[[ The input, beginning ]]
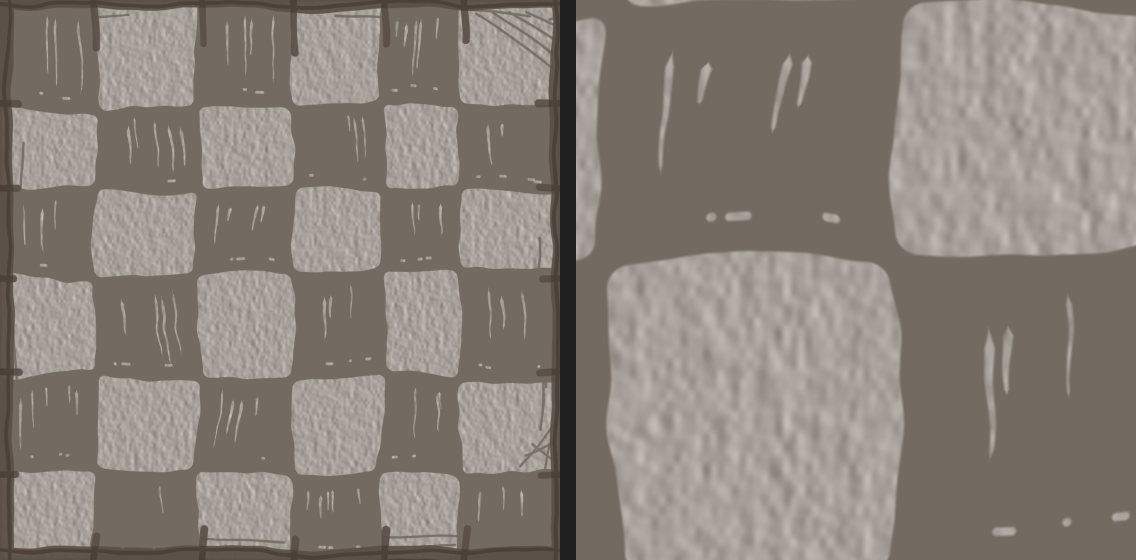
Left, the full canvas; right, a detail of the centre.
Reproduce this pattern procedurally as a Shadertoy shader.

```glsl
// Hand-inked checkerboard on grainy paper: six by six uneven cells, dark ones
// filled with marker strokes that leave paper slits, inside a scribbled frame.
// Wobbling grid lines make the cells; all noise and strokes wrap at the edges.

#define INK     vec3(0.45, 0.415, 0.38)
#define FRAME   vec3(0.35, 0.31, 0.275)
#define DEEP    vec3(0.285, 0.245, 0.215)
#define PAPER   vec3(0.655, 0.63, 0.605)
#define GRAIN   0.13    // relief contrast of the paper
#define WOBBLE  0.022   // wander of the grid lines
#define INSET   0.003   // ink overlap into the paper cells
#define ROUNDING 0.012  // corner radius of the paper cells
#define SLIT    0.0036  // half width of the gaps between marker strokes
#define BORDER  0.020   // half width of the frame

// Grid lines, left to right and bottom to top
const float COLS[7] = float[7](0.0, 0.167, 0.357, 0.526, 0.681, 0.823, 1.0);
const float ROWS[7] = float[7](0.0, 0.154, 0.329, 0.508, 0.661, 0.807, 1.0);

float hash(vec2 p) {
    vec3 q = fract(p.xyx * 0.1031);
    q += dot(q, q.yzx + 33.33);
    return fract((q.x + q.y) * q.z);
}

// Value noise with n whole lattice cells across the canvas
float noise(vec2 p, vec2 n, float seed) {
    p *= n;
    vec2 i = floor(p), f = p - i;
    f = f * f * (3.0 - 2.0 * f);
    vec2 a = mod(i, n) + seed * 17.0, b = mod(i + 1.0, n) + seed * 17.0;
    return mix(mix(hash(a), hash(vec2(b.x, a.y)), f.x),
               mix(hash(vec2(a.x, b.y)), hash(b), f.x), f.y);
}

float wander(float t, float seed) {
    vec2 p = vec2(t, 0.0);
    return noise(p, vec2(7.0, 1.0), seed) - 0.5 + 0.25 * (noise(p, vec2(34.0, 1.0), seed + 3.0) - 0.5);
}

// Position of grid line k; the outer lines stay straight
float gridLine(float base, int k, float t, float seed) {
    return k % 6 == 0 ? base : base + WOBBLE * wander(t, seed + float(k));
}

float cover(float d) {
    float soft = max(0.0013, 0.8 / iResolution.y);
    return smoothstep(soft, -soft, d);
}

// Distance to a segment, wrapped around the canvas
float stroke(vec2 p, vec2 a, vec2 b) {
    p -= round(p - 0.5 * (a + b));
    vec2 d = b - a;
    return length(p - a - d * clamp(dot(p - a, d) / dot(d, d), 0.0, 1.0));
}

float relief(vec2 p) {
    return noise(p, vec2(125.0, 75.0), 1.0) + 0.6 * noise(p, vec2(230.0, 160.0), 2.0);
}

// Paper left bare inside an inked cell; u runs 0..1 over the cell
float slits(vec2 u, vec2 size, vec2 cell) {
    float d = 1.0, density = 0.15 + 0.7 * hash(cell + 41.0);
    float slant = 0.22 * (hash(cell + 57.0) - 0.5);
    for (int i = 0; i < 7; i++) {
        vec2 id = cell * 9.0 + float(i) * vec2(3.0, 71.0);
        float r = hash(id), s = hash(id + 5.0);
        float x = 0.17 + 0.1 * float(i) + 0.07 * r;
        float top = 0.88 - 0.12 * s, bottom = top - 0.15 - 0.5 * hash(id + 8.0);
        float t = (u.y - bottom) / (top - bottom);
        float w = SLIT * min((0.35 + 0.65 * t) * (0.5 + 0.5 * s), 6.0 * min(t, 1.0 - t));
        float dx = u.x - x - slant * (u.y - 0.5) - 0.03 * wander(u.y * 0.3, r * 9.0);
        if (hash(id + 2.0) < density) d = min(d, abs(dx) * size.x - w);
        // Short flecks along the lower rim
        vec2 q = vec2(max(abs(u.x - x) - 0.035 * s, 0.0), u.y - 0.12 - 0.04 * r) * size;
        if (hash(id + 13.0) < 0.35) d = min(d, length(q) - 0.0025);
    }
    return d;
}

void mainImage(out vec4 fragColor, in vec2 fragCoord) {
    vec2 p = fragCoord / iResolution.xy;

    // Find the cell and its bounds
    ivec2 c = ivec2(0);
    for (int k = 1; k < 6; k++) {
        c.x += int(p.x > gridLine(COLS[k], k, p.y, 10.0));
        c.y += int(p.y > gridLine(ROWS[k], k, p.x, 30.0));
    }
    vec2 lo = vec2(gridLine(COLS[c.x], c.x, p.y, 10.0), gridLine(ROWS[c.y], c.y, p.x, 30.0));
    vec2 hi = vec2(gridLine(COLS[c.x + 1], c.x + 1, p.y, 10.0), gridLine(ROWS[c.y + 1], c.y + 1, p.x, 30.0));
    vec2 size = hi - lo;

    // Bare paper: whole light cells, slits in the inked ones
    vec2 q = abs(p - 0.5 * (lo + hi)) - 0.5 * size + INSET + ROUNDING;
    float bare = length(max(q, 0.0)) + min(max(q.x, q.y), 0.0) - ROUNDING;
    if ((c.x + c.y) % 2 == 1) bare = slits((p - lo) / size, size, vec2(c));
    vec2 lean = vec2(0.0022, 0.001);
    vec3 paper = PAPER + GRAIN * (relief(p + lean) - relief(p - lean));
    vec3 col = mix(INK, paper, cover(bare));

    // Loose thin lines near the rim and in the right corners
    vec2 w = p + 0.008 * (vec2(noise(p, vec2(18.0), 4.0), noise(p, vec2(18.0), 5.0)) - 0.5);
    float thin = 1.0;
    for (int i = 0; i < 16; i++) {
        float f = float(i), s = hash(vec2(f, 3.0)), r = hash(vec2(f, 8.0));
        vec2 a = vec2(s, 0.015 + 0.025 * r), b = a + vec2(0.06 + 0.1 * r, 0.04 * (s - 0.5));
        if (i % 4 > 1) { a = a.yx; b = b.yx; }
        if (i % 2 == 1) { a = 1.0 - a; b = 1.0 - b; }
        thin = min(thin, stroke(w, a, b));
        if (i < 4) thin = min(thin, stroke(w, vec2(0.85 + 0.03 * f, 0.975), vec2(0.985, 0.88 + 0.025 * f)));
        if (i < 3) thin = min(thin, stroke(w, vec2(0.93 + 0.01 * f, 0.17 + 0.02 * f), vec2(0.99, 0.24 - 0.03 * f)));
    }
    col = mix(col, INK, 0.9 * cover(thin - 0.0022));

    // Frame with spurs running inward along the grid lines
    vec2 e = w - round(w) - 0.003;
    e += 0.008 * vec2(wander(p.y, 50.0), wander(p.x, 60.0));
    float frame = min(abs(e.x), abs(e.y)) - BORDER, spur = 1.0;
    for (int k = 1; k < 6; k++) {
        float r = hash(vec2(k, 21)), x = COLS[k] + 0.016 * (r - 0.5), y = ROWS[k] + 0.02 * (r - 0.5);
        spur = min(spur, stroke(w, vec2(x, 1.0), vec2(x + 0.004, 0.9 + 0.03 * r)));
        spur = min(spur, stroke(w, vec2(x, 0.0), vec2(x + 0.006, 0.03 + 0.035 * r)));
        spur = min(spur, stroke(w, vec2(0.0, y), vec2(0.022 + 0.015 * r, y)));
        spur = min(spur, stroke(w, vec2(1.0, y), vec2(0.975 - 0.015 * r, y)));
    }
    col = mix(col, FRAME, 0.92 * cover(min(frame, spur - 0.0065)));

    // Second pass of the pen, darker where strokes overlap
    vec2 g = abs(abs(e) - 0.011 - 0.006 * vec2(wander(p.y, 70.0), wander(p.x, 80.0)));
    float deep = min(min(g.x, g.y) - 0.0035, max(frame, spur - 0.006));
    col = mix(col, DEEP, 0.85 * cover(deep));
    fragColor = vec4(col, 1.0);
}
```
[[ The input, end ]]
Verbatim output of the entries is required, with each image left out.

» **Answer to the problem**:
Left, the full canvas; right, a detail of the centre.
Reproduce this pattern procedurally as a Shadertoy shader.

```glsl
// Hand-inked checkerboard on grainy paper: six by six uneven cells, dark ones
// filled with marker strokes that leave paper slits, inside a scribbled frame.
// Wobbling grid lines make the cells; all noise and strokes wrap at the edges.

#define INK     vec3(0.45, 0.415, 0.38)
#define FRAME   vec3(0.35, 0.31, 0.275)
#define DEEP    vec3(0.285, 0.245, 0.215)
#define PAPER   vec3(0.655, 0.63, 0.605)
#define GRAIN   0.13    // relief contrast of the paper
#define WOBBLE  0.022   // wander of the grid lines
#define INSET   0.003   // ink overlap into the paper cells
#define ROUNDING 0.012  // corner radius of the paper cells
#define SLIT    0.0036  // half width of the gaps between marker strokes
#define BORDER  0.020   // half width of the frame

// Grid lines, left to right and bottom to top
const float COLS[7] = float[7](0.0, 0.167, 0.357, 0.526, 0.681, 0.823, 1.0);
const float ROWS[7] = float[7](0.0, 0.154, 0.329, 0.508, 0.661, 0.807, 1.0);

float hash(vec2 p) {
    vec3 q = fract(p.xyx * 0.1031);
    q += dot(q, q.yzx + 33.33);
    return fract((q.x + q.y) * q.z);
}

// Value noise with n whole lattice cells across the canvas
float noise(vec2 p, vec2 n, float seed) {
    p *= n;
    vec2 i = floor(p), f = p - i;
    f = f * f * (3.0 - 2.0 * f);
    vec2 a = mod(i, n) + seed * 17.0, b = mod(i + 1.0, n) + seed * 17.0;
    return mix(mix(hash(a), hash(vec2(b.x, a.y)), f.x),
               mix(hash(vec2(a.x, b.y)), hash(b), f.x), f.y);
}

float wander(float t, float seed) {
    vec2 p = vec2(t, 0.0);
    return noise(p, vec2(7.0, 1.0), seed) - 0.5 + 0.25 * (noise(p, vec2(34.0, 1.0), seed + 3.0) - 0.5);
}

// Position of grid line k; the outer lines stay straight
float gridLine(float base, int k, float t, float seed) {
    return k % 6 == 0 ? base : base + WOBBLE * wander(t, seed + float(k));
}

float cover(float d) {
    float soft = max(0.0013, 0.8 / iResolution.y);
    return smoothstep(soft, -soft, d);
}

// Distance to a segment, wrapped around the canvas
float stroke(vec2 p, vec2 a, vec2 b) {
    p -= round(p - 0.5 * (a + b));
    vec2 d = b - a;
    return length(p - a - d * clamp(dot(p - a, d) / dot(d, d), 0.0, 1.0));
}

float relief(vec2 p) {
    return noise(p, vec2(125.0, 75.0), 1.0) + 0.6 * noise(p, vec2(230.0, 160.0), 2.0);
}

// Paper left bare inside an inked cell; u runs 0..1 over the cell
float slits(vec2 u, vec2 size, vec2 cell) {
    float d = 1.0, density = 0.15 + 0.7 * hash(cell + 41.0);
    float slant = 0.22 * (hash(cell + 57.0) - 0.5);
    for (int i = 0; i < 7; i++) {
        vec2 id = cell * 9.0 + float(i) * vec2(3.0, 71.0);
        float r = hash(id), s = hash(id + 5.0);
        float x = 0.17 + 0.1 * float(i) + 0.07 * r;
        float top = 0.88 - 0.12 * s, bottom = top - 0.15 - 0.5 * hash(id + 8.0);
        float t = (u.y - bottom) / (top - bottom);
        float w = SLIT * min((0.35 + 0.65 * t) * (0.5 + 0.5 * s), 6.0 * min(t, 1.0 - t));
        float dx = u.x - x - slant * (u.y - 0.5) - 0.03 * wander(u.y * 0.3, r * 9.0);
        if (hash(id + 2.0) < density) d = min(d, abs(dx) * size.x - w);
        // Short flecks along the lower rim
        vec2 q = vec2(max(abs(u.x - x) - 0.035 * s, 0.0), u.y - 0.12 - 0.04 * r) * size;
        if (hash(id + 13.0) < 0.35) d = min(d, length(q) - 0.0025);
    }
    return d;
}

void mainImage(out vec4 fragColor, in vec2 fragCoord) {
    vec2 p = fragCoord / iResolution.xy;

    // Find the cell and its bounds
    ivec2 c = ivec2(0);
    for (int k = 1; k < 6; k++) {
        c.x += int(p.x > gridLine(COLS[k], k, p.y, 10.0));
        c.y += int(p.y > gridLine(ROWS[k], k, p.x, 30.0));
    }
    vec2 lo = vec2(gridLine(COLS[c.x], c.x, p.y, 10.0), gridLine(ROWS[c.y], c.y, p.x, 30.0));
    vec2 hi = vec2(gridLine(COLS[c.x + 1], c.x + 1, p.y, 10.0), gridLine(ROWS[c.y + 1], c.y + 1, p.x, 30.0));
    vec2 size = hi - lo;

    // Bare paper: whole light cells, slits in the inked ones
    vec2 q = abs(p - 0.5 * (lo + hi)) - 0.5 * size + INSET + ROUNDING;
    float bare = length(max(q, 0.0)) + min(max(q.x, q.y), 0.0) - ROUNDING;
    if ((c.x + c.y) % 2 == 1) bare = slits((p - lo) / size, size, vec2(c));
    vec2 lean = vec2(0.0022, 0.001);
    vec3 paper = PAPER + GRAIN * (relief(p + lean) - relief(p - lean));
    vec3 col = mix(INK, paper, cover(bare));

    // Loose thin lines near the rim and in the right corners
    vec2 w = p + 0.008 * (vec2(noise(p, vec2(18.0), 4.0), noise(p, vec2(18.0), 5.0)) - 0.5);
    float thin = 1.0;
    for (int i = 0; i < 16; i++) {
        float f = float(i), s = hash(vec2(f, 3.0)), r = hash(vec2(f, 8.0));
        vec2 a = vec2(s, 0.015 + 0.025 * r), b = a + vec2(0.06 + 0.1 * r, 0.04 * (s - 0.5));
        if (i % 4 > 1) { a = a.yx; b = b.yx; }
        if (i % 2 == 1) { a = 1.0 - a; b = 1.0 - b; }
        thin = min(thin, stroke(w, a, b));
        if (i < 4) thin = min(thin, stroke(w, vec2(0.85 + 0.03 * f, 0.975), vec2(0.985, 0.88 + 0.025 * f)));
        if (i < 3) thin = min(thin, stroke(w, vec2(0.93 + 0.01 * f, 0.17 + 0.02 * f), vec2(0.99, 0.24 - 0.03 * f)));
    }
    col = mix(col, INK, 0.9 * cover(thin - 0.0022));

    // Frame with spurs running inward along the grid lines
    vec2 e = w - round(w) - 0.003;
    e += 0.008 * vec2(wander(p.y, 50.0), wander(p.x, 60.0));
    float frame = min(abs(e.x), abs(e.y)) - BORDER, spur = 1.0;
    for (int k = 1; k < 6; k++) {
        float r = hash(vec2(k, 21)), x = COLS[k] + 0.016 * (r - 0.5), y = ROWS[k] + 0.02 * (r - 0.5);
        spur = min(spur, stroke(w, vec2(x, 1.0), vec2(x + 0.004, 0.9 + 0.03 * r)));
        spur = min(spur, stroke(w, vec2(x, 0.0), vec2(x + 0.006, 0.03 + 0.035 * r)));
        spur = min(spur, stroke(w, vec2(0.0, y), vec2(0.022 + 0.015 * r, y)));
        spur = min(spur, stroke(w, vec2(1.0, y), vec2(0.975 - 0.015 * r, y)));
    }
    col = mix(col, FRAME, 0.92 * cover(min(frame, spur - 0.0065)));

    // Second pass of the pen, darker where strokes overlap
    vec2 g = abs(abs(e) - 0.011 - 0.006 * vec2(wander(p.y, 70.0), wander(p.x, 80.0)));
    float deep = min(min(g.x, g.y) - 0.0035, max(frame, spur - 0.006));
    col = mix(col, DEEP, 0.85 * cover(deep));
    fragColor = vec4(col, 1.0);
}
```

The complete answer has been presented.